**Exercise instructions**
Go through the data below and count every line that has the word "border". Return only the count.

**Records for the task**

━━━━━━━━━━━━━━━━━━━━━━━━━━━━━━

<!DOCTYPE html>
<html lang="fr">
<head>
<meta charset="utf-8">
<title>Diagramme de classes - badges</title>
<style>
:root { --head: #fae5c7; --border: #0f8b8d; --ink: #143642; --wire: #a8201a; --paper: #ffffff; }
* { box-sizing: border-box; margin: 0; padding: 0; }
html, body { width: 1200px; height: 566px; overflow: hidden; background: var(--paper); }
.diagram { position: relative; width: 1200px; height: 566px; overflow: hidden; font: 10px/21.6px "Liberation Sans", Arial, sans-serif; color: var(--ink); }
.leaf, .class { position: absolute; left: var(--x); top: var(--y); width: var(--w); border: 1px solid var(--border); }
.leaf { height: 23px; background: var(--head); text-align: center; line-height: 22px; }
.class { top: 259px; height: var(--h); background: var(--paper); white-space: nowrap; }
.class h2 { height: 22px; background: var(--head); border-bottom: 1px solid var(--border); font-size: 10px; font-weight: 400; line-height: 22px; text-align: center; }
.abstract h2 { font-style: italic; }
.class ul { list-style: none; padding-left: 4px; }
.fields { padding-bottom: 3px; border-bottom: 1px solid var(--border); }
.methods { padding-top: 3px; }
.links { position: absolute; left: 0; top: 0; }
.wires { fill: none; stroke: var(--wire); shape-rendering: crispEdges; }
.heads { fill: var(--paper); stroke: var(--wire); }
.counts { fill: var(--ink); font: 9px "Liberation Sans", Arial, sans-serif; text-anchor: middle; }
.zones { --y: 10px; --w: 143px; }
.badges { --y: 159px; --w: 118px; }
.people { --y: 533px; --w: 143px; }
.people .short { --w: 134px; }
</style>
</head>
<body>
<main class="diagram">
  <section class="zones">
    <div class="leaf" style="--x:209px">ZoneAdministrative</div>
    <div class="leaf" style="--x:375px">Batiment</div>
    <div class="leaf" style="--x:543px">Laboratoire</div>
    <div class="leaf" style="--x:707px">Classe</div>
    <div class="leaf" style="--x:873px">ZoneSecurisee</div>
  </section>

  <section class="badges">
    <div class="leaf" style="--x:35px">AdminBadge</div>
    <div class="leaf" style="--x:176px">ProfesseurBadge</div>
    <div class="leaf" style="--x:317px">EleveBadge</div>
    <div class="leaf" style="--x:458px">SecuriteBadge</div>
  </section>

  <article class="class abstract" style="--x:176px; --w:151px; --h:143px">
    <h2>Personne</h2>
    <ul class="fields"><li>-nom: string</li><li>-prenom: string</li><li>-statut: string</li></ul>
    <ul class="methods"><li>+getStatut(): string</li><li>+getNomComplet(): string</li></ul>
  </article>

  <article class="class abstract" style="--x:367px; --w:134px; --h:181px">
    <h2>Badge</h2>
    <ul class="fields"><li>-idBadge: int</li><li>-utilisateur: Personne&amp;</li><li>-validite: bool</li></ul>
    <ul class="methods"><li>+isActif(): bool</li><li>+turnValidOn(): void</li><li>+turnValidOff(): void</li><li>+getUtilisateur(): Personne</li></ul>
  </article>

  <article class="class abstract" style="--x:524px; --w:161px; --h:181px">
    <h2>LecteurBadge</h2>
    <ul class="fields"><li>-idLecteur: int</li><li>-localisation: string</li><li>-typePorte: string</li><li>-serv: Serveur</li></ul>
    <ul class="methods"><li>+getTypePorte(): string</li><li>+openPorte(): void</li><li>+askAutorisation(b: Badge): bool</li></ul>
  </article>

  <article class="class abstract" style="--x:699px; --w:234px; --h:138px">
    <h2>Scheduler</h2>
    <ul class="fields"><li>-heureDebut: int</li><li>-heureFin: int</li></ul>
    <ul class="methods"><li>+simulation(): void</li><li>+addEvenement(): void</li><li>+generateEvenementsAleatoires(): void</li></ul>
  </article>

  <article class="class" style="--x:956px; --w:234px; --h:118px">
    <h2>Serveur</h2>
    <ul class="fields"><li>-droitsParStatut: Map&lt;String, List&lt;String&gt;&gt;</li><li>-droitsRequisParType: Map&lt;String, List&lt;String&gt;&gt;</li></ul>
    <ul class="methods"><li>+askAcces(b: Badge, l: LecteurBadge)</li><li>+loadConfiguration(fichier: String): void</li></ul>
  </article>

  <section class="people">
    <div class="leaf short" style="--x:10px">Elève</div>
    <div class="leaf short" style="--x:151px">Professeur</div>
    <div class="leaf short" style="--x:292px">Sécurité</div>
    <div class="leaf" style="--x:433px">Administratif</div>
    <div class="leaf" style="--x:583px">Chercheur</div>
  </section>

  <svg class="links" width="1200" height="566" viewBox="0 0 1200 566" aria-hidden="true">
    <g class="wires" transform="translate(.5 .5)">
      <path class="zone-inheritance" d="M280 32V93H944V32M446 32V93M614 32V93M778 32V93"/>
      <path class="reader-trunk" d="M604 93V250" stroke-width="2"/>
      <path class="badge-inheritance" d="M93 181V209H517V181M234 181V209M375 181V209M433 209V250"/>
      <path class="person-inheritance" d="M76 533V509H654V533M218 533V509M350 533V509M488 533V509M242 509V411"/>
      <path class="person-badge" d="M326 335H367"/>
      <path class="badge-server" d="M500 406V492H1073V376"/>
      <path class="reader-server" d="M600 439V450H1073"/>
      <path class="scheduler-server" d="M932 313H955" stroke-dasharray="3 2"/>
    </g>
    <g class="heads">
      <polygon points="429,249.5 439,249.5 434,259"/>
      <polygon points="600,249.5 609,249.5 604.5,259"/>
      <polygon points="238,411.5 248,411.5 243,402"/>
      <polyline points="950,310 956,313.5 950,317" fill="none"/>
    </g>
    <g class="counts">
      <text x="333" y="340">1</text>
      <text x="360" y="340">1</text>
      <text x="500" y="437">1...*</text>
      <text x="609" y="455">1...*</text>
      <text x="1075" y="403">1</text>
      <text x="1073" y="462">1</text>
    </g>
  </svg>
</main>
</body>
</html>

━━━━━━━━━━━━━━━━━━━━━━━━━━━━━━

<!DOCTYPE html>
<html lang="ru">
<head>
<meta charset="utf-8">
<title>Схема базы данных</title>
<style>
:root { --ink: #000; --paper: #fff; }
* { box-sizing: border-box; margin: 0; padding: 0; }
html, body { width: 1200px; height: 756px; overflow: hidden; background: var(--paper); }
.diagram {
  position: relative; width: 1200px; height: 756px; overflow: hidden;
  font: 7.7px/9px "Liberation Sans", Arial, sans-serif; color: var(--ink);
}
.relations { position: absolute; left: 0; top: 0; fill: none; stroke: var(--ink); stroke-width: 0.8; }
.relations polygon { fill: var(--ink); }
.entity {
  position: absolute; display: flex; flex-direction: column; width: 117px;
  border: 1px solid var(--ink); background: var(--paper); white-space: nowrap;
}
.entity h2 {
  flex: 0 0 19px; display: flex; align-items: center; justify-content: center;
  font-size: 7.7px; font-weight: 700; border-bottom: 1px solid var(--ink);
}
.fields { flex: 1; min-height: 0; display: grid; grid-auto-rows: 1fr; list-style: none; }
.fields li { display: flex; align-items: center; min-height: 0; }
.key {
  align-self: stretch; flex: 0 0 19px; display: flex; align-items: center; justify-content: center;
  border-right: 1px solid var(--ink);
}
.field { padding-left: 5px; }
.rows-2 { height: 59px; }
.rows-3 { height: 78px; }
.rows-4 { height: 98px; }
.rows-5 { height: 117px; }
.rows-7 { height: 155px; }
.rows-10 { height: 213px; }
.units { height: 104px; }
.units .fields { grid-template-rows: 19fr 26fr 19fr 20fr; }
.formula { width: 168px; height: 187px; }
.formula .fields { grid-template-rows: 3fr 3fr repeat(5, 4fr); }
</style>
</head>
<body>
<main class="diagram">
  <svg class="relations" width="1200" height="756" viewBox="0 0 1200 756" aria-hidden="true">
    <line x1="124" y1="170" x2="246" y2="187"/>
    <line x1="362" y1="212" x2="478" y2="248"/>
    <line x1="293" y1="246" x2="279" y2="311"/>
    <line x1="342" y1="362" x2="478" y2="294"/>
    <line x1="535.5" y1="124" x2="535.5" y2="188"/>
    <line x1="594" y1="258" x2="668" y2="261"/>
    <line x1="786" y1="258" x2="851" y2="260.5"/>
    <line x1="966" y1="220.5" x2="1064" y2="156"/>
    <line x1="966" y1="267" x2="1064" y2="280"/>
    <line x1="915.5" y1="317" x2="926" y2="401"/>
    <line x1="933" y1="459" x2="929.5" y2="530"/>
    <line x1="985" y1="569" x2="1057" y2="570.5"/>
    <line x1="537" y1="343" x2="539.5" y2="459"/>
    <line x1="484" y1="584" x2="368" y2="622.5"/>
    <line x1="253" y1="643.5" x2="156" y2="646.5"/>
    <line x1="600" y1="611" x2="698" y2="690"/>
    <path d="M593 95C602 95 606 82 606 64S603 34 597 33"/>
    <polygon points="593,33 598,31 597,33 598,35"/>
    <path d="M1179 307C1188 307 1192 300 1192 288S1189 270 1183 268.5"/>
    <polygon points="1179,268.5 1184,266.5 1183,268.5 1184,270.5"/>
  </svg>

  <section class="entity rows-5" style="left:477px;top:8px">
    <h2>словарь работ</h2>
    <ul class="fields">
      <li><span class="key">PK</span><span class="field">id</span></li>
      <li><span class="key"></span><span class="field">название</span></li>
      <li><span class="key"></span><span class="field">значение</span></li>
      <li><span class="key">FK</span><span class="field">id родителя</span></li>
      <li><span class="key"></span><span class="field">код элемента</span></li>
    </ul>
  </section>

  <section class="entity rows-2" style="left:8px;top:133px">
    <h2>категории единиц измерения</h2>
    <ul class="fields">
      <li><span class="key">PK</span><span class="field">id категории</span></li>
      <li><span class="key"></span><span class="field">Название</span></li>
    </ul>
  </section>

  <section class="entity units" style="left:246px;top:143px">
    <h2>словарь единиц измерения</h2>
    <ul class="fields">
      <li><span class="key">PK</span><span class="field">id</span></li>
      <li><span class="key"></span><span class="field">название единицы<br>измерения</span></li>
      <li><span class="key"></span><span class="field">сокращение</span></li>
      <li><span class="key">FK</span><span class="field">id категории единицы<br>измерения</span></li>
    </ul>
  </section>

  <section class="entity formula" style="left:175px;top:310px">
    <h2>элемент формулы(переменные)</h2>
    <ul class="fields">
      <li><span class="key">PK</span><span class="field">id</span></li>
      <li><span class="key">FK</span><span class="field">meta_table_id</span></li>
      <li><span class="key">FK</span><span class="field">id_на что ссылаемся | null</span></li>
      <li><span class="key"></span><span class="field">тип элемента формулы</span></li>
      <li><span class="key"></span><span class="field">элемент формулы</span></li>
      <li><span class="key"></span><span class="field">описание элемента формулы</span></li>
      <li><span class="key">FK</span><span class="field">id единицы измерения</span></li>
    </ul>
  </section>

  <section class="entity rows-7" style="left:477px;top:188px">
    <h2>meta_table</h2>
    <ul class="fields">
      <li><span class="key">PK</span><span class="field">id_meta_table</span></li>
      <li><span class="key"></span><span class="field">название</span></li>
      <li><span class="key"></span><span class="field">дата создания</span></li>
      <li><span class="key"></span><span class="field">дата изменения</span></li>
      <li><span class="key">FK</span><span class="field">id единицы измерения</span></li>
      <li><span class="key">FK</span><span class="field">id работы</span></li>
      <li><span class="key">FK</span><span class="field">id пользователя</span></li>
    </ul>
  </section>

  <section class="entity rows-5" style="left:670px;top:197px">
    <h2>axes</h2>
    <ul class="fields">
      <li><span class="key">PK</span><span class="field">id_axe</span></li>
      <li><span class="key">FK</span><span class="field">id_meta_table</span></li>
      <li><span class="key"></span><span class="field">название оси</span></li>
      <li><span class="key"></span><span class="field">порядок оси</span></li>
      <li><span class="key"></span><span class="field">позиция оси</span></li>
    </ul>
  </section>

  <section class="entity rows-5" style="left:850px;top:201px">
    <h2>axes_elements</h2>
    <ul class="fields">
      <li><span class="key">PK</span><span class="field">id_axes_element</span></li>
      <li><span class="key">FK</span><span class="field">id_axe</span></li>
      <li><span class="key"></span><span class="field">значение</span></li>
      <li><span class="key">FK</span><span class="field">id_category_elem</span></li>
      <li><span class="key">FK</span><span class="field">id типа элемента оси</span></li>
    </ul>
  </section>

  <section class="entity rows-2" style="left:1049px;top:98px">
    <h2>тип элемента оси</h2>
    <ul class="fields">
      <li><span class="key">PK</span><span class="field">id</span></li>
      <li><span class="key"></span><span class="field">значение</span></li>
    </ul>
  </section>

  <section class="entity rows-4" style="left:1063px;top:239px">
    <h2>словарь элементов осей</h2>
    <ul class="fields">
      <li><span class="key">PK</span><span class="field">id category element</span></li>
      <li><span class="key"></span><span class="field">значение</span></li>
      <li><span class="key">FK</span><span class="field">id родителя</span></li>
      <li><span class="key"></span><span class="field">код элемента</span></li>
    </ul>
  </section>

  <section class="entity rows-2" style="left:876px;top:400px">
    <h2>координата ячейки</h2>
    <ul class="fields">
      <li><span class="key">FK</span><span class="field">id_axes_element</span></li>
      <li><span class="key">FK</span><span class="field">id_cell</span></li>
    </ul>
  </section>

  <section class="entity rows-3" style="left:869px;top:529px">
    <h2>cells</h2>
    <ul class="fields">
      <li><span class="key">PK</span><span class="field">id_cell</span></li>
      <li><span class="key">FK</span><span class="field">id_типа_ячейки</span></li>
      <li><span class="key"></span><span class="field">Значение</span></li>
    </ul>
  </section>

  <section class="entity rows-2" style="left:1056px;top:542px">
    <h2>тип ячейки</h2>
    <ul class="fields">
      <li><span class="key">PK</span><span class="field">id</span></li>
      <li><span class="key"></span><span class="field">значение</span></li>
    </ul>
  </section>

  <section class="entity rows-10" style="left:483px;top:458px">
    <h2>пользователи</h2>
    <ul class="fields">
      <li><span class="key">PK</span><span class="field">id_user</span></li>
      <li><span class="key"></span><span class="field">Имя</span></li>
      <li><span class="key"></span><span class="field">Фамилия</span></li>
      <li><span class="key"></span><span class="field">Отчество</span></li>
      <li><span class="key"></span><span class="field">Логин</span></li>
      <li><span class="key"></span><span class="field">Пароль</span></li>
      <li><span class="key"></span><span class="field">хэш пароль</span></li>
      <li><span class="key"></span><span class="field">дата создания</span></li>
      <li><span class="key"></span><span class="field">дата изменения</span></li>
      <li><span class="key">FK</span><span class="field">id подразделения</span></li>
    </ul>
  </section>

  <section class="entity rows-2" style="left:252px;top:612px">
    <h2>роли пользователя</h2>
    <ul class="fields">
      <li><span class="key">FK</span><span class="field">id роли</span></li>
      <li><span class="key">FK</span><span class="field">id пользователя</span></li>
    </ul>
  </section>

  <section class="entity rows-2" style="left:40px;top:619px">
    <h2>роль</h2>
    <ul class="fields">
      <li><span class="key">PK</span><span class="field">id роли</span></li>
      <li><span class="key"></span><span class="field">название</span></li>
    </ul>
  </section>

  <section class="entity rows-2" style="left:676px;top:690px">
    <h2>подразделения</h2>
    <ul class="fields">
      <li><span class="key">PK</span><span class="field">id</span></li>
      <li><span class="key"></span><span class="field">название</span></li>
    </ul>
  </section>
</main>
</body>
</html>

━━━━━━━━━━━━━━━━━━━━━━━━━━━━━━

**Reply**
9